In the listing below, how many lines include "import"? Give the number and no other text.

##########

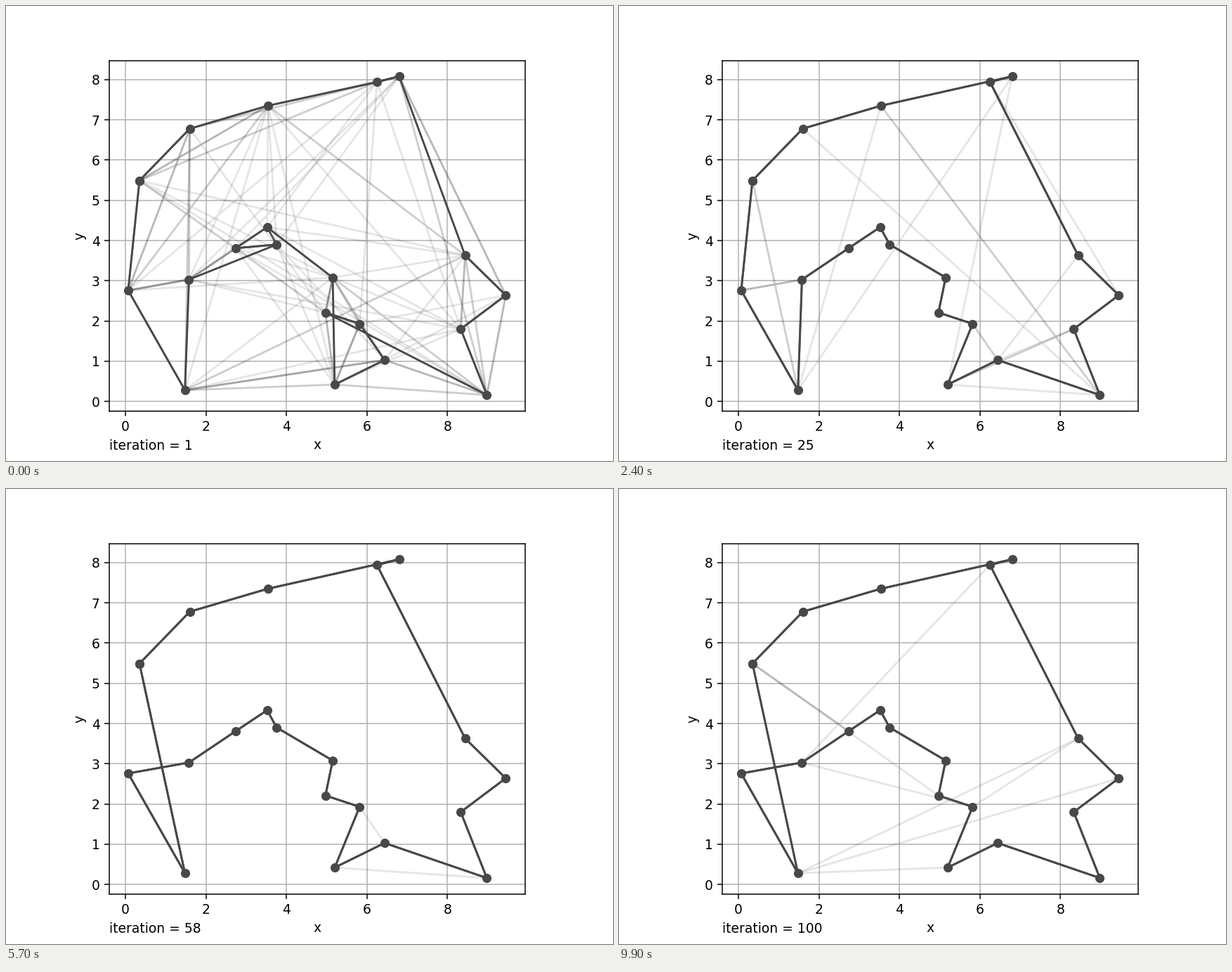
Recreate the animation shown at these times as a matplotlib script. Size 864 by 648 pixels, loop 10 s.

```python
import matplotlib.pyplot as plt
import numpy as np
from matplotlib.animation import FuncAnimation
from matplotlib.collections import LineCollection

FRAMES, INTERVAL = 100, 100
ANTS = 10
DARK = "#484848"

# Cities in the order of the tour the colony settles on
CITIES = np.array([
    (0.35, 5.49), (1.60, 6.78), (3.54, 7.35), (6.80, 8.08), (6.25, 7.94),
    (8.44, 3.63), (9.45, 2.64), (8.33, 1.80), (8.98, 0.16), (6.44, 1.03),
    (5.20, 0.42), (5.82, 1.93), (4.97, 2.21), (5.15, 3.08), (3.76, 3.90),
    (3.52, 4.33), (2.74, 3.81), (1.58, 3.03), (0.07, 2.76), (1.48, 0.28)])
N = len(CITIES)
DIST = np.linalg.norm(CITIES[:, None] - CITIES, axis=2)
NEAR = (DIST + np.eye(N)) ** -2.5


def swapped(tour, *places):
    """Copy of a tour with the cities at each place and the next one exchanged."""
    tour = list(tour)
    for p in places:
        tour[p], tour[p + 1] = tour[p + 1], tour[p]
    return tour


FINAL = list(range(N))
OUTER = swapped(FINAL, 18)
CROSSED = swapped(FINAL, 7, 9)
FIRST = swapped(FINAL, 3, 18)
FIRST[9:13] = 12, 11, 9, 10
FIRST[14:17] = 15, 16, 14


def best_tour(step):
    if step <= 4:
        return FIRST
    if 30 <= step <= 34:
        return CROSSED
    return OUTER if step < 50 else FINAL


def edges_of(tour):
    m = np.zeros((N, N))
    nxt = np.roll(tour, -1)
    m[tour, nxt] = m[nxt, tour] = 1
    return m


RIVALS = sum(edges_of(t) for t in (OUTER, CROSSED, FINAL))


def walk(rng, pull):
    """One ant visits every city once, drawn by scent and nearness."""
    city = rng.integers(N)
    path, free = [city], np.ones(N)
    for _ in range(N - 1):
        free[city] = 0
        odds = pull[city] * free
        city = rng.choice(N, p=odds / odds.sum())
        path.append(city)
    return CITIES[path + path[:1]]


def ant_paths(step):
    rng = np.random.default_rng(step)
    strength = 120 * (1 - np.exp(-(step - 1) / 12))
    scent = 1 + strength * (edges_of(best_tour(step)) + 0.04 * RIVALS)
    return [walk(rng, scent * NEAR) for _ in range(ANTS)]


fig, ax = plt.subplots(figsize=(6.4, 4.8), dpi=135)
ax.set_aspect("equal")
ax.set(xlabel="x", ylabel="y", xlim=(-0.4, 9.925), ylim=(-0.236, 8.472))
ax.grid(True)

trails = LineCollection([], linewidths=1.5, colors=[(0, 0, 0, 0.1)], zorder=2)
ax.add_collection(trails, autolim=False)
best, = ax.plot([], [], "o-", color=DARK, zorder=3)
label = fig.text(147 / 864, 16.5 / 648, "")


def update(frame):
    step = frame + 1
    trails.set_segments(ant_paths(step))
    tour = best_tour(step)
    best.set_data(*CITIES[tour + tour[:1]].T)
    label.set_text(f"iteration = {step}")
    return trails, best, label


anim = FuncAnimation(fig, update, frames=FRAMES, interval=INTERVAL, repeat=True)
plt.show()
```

##########

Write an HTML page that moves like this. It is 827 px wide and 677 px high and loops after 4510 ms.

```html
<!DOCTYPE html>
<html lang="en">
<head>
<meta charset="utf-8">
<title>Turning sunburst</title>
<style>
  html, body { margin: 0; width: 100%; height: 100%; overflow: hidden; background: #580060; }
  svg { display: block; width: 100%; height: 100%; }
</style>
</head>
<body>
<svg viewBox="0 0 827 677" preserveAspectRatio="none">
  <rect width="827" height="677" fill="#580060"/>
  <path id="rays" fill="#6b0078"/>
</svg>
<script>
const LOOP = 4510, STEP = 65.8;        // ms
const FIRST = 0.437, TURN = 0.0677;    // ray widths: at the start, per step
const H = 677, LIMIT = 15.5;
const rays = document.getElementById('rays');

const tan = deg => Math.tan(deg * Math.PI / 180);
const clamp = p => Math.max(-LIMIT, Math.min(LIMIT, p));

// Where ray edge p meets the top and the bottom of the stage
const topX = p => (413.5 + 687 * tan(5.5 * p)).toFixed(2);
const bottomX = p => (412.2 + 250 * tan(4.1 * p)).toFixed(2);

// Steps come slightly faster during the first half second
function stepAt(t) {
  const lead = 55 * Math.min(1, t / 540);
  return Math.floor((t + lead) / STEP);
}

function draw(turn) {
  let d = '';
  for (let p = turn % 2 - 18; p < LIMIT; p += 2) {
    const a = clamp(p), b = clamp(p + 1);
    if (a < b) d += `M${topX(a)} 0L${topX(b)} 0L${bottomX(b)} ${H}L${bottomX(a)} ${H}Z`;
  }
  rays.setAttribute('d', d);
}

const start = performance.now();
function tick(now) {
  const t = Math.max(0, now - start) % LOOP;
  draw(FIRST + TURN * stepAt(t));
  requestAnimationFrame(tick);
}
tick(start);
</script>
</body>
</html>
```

##########

• [Written reply]
4